Excerpts from a dataset
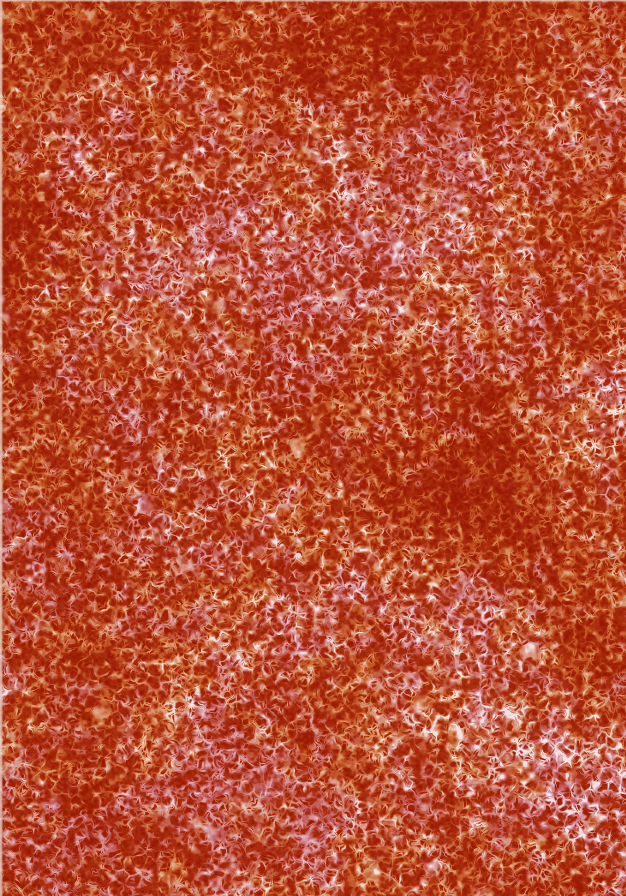
Give the GLSL for this texture, as a WebGL 2 fragment shader.

```glsl
#version 300 es
precision highp float;
// Rust-red mottled surface covered by a fine, broken web of pale veins.

uniform vec2 u_resolution;
out vec4 fragColor;

float hash(vec2 p) {
  return fract(sin(dot(p, vec2(127.1, 311.7))) * 43758.5453);
}

vec2 hash2(vec2 p) {
  return vec2(hash(p), hash(p + 57.3));
}

float noise(vec2 p) {
  vec2 i = floor(p), f = fract(p);
  f = f * f * (3.0 - 2.0 * f);
  return mix(mix(hash(i), hash(i + vec2(1, 0)), f.x),
             mix(hash(i + vec2(0, 1)), hash(i + vec2(1, 1)), f.x), f.y);
}

float fbm(vec2 p) {
  float sum = 0.0, amp = 0.53;
  for (int i = 0; i < 4; i++) {
    sum += amp * noise(p);
    p = mat2(1.6, 1.2, -1.2, 1.6) * p + 7.7;
    amp *= 0.5;
  }
  return sum;
}

// Gap between the two nearest cell centres: zero on the cell borders
float cellGap(vec2 p) {
  vec2 cell = floor(p);
  float near = 9.0, next = 9.0;
  for (int y = -1; y <= 1; y++) {
    for (int x = -1; x <= 1; x++) {
      vec2 id = cell + vec2(x, y);
      float d = length(id + hash2(id) - p);
      next = min(next, max(near, d));
      near = min(near, d);
    }
  }
  return next - near;
}

float blob(vec2 p, vec2 centre, vec2 size) {
  vec2 d = (p - centre) / size;
  return exp(-dot(d, d));
}

// Deep red through orange and tan to near white
vec3 rustRamp(float t) {
  vec3 c = mix(vec3(0.61, 0.11, 0.02), vec3(0.66, 0.17, 0.05), smoothstep(0.0, 0.2, t));
  c = mix(c, vec3(0.77, 0.35, 0.15), smoothstep(0.2, 0.42, t));
  c = mix(c, vec3(0.84, 0.57, 0.41), smoothstep(0.42, 0.66, t));
  return mix(c, vec3(0.95, 0.88, 0.88), smoothstep(0.66, 1.0, t));
}

void main() {
  vec2 p = gl_FragCoord.xy / u_resolution.y;
  float right = u_resolution.x / u_resolution.y;

  // Broad worn and dark areas with ragged outlines
  vec2 q = p + 0.09 * (vec2(fbm(p * 14.0), fbm(p * 14.0 + 31.0)) - 0.5);
  float haze = blob(q, vec2(0.35, 0.70), vec2(0.13, 0.06))
             + blob(q, vec2(0.29, 0.09), vec2(0.15, 0.06))
             + 0.6 * blob(q, vec2(0.54, 0.80), vec2(0.14, 0.10))
             + 0.5 * blob(q, vec2(0.52, 0.24), vec2(0.10, 0.08));
  float dark = blob(q, vec2(0.57, 0.42), vec2(0.10, 0.06))
             + blob(q, vec2(0.67, 0.27), vec2(0.06, 0.05))
             + 0.6 * smoothstep(0.90, 0.93, q.y)
             + 0.8 * blob(q, vec2(0.0, 0.70), vec2(0.05, 0.16));
  float bright = blob(q, vec2(0.64, 0.12), vec2(0.09, 0.08))
               + blob(q, vec2(right, 0.56), vec2(0.03, 0.04));
  float wear = fbm(p * 11.0 + 3.0) - 0.5;

  // Crooked veins: coarse cells crossed by a finer web
  vec2 warp = vec2(noise(p * 120.0), noise(p * 120.0 + 43.0)) - 0.5;
  vec2 fineWarp = vec2(noise(p * 260.0 + 9.0), noise(p * 260.0 + 71.0)) - 0.5;
  vec2 bent = p + 0.007 * warp + 0.003 * fineWarp;
  float coarse = 1.0 - smoothstep(0.0, 0.44, cellGap(bent * 78.0));
  float fine = 1.0 - smoothstep(0.0, 0.55, cellGap(bent * 140.0 + 19.0));
  float web = max(coarse, fine * (0.35 + 0.75 * noise(p * 60.0 + 5.0)));

  // Veins fade in and out along their length
  float strength = 0.02 + 0.9 * noise(p * 150.0 + 23.0);
  strength *= 0.95 + 0.5 * wear + 0.45 * bright - 0.3 * dark;
  float grain = noise(p * 270.0) - 0.5;
  float tone = 0.08 + web * strength + 0.28 * grain + 0.22 * wear
             + 0.09 * haze + 0.07 * bright - 0.09 * dark;

  // Dusty pink bloom, scattered finely and gathered in the worn areas
  float pink = smoothstep(0.36, 0.74, 0.6 * fbm(p * 50.0 + 61.0) + 0.4 * fbm(p * 12.0 + 17.0)
                                    + 0.2 * haze + 0.12 * bright - 0.12 * dark);
  vec3 color = rustRamp(tone);
  float bloom = smoothstep(0.18, 0.42, tone) * (1.0 - 0.8 * smoothstep(0.65, 0.95, tone));
  color += pink * bloom * vec3(0.0, 0.02, 0.22);
  color += 0.05 * (noise(p * 330.0 + 11.0) - 0.5);

  // Thin pale margin along the left and top
  float margin = 1.0 - smoothstep(0.001, 0.004, min(p.x, 1.0 - p.y + 0.001));
  color = mix(color, vec3(0.90, 0.82, 0.78), 0.8 * margin);

  fragColor = vec4(clamp(color, 0.0, 1.0), 1.0);
}
```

_EXERCISE AIM_
Across all the records above, find each line with "noise" in it and copy it.

_EXERCISE RESULT_
float noise(vec2 p) {
    sum += amp * noise(p);
  vec2 warp = vec2(noise(p * 120.0), noise(p * 120.0 + 43.0)) - 0.5;
  vec2 fineWarp = vec2(noise(p * 260.0 + 9.0), noise(p * 260.0 + 71.0)) - 0.5;
  float web = max(coarse, fine * (0.35 + 0.75 * noise(p * 60.0 + 5.0)));
  float strength = 0.02 + 0.9 * noise(p * 150.0 + 23.0);
  float grain = noise(p * 270.0) - 0.5;
  color += 0.05 * (noise(p * 330.0 + 11.0) - 0.5);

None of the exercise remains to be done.